### Collected data
========
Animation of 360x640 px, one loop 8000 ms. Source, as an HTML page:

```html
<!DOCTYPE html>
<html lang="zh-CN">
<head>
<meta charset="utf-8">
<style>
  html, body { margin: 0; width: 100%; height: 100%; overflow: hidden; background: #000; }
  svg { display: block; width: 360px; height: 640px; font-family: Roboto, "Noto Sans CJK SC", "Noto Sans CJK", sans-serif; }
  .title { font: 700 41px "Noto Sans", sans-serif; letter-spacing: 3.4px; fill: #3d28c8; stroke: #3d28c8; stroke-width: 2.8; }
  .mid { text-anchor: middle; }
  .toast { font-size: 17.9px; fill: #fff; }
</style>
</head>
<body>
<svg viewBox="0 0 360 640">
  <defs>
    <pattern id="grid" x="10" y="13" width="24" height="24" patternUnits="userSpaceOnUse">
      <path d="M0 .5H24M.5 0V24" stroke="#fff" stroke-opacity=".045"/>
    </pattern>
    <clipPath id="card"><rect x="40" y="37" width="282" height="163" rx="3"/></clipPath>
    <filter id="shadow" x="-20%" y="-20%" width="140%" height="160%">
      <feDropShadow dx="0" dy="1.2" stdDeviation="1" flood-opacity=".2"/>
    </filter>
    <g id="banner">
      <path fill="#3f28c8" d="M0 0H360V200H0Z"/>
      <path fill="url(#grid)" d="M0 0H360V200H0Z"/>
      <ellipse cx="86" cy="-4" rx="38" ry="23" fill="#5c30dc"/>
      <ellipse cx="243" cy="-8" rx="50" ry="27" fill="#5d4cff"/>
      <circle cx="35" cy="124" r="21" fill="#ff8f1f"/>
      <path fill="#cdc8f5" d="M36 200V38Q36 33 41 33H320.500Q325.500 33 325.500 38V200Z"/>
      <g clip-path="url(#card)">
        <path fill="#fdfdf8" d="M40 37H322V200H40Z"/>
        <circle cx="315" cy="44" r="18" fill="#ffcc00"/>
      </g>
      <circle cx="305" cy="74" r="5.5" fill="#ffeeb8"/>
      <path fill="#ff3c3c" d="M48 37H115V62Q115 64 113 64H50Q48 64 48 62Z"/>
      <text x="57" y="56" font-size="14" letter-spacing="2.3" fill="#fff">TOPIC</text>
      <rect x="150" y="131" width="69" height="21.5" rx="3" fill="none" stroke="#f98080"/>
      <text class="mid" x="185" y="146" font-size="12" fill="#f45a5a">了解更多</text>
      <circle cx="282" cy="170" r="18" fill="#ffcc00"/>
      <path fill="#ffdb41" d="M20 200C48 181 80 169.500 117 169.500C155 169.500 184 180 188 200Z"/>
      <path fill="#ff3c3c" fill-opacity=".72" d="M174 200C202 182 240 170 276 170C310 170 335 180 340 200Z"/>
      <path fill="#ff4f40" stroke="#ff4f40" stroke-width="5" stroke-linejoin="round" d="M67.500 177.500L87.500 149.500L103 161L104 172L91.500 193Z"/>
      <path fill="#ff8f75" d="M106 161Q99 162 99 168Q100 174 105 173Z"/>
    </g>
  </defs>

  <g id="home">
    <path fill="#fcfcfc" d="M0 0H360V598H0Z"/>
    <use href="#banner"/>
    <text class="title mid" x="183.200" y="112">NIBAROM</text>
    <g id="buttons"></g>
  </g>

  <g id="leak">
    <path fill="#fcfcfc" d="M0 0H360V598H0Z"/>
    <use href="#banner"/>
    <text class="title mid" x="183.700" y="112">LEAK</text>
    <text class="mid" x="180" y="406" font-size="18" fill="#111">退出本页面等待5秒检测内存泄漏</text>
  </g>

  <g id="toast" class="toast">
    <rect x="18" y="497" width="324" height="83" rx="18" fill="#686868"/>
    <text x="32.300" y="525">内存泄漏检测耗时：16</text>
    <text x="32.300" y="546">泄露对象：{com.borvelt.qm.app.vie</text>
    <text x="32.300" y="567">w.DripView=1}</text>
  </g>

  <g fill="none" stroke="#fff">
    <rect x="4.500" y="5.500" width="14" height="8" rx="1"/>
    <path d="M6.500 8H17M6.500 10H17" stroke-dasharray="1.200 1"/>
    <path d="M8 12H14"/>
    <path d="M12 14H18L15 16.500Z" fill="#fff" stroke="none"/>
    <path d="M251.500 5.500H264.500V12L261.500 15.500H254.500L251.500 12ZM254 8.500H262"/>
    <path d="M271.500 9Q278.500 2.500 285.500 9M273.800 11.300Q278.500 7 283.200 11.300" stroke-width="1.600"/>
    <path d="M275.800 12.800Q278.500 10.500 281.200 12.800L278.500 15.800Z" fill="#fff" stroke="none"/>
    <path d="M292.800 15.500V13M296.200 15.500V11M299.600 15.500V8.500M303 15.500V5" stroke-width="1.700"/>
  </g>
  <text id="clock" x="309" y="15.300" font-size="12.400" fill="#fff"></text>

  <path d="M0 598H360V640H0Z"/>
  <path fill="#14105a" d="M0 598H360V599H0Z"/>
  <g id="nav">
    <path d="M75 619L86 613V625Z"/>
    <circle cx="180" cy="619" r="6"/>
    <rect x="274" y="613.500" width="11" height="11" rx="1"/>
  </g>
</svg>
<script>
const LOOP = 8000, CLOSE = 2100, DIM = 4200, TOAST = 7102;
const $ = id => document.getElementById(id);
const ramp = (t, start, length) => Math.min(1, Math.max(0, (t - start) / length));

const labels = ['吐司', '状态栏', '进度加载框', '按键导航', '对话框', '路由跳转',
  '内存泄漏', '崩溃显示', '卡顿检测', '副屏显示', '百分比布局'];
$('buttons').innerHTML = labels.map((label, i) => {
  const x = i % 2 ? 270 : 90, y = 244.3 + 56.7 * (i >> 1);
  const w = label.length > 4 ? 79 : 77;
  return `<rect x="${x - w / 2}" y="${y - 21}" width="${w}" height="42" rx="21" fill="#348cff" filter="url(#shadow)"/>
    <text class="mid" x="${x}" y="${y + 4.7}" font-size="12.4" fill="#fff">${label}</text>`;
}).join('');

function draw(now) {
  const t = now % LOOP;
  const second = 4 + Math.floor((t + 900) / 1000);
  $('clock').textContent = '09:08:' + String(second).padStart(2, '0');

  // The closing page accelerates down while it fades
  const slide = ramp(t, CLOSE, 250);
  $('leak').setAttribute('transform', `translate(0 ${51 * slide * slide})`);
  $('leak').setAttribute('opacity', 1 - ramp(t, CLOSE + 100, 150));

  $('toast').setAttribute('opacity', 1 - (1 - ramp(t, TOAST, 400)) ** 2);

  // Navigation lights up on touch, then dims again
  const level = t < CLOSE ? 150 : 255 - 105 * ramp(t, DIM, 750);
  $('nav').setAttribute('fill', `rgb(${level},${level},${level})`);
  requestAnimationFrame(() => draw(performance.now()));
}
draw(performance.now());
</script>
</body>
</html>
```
========
### About this exercise
Of the entries above, how many lines hold the word "clock"? Give back only that number.

### Finished task
2